Please determine the number of lines in the material below that contain the word "color", and state it alone.

### The input:
- - -

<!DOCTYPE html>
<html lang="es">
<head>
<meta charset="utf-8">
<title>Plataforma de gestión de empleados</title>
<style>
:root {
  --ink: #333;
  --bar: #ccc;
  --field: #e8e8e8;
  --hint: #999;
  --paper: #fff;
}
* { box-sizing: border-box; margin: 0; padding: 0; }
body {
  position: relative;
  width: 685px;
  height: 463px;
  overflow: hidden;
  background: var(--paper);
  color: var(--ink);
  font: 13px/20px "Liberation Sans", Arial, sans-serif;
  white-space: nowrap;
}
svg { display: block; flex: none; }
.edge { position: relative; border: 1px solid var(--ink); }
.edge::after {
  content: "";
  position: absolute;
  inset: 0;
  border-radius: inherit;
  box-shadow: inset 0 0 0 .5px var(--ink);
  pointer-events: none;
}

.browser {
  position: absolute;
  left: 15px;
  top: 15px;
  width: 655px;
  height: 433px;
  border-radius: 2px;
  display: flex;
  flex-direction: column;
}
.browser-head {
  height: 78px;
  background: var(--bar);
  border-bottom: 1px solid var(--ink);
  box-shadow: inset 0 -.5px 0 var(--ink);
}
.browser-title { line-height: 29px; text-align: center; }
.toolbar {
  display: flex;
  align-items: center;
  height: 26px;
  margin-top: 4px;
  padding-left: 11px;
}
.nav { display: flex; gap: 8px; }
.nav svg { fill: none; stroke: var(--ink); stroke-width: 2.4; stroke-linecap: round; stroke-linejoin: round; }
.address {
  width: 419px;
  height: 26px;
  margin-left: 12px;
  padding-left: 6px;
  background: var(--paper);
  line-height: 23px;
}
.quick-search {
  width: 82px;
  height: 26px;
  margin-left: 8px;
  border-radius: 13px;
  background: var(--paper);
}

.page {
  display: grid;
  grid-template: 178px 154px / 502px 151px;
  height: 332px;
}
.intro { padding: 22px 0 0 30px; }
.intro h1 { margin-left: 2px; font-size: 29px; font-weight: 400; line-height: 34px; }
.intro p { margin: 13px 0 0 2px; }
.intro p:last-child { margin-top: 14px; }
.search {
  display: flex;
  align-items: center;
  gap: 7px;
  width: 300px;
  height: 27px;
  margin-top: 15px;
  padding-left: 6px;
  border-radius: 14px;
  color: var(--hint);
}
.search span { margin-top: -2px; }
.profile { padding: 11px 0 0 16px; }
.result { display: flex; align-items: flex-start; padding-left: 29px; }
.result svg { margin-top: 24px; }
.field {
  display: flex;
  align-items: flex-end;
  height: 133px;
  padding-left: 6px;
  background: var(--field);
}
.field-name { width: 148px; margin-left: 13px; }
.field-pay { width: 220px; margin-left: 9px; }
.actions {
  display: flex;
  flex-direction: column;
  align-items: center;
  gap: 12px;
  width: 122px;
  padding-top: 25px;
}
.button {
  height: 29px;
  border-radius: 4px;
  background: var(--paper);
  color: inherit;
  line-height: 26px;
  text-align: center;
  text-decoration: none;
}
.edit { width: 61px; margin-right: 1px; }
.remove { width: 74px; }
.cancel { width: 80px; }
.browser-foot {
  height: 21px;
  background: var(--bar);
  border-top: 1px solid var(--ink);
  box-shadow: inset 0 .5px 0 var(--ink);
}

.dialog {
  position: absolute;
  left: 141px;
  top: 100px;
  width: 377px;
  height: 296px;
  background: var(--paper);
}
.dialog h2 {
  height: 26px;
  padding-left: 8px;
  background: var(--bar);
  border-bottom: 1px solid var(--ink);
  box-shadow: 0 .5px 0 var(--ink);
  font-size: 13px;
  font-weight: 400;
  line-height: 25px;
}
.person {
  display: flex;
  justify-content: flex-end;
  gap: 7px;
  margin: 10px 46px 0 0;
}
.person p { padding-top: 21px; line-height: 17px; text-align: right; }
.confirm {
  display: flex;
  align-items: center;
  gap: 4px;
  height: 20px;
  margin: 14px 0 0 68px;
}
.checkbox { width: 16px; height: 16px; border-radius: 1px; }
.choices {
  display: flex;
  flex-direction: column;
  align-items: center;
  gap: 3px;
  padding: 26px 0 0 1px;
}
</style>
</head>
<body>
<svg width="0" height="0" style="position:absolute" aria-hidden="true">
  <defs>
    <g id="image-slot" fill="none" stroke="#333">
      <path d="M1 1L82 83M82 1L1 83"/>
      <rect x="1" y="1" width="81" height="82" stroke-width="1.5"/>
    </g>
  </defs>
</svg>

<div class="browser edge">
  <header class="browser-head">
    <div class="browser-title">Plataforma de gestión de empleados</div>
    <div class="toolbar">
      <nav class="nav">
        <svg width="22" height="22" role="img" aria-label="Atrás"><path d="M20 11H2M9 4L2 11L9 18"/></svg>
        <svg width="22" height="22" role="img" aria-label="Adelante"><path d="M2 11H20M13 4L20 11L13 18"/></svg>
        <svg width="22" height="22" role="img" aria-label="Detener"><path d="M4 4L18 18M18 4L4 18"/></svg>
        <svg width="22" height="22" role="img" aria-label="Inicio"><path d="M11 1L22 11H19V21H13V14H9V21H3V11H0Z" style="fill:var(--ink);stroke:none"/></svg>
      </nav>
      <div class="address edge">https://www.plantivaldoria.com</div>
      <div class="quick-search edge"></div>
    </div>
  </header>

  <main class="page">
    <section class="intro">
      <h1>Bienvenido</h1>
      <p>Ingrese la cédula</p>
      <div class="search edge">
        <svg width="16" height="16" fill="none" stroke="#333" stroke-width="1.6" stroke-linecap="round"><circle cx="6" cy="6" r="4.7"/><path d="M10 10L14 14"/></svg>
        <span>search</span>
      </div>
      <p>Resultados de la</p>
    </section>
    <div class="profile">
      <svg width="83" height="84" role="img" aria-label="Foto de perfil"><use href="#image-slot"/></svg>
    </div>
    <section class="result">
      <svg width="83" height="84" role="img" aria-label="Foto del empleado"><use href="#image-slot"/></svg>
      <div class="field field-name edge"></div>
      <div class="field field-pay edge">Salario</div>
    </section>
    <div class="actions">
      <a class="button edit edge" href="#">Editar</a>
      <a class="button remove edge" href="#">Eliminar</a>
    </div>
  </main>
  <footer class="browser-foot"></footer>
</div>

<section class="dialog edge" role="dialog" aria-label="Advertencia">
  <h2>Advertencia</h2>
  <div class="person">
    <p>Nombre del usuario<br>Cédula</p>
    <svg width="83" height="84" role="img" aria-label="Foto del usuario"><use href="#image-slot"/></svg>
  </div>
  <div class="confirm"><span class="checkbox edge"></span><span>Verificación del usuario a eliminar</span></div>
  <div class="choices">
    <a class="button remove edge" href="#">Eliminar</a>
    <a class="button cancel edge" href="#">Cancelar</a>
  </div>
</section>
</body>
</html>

- - -

### Task solution:
3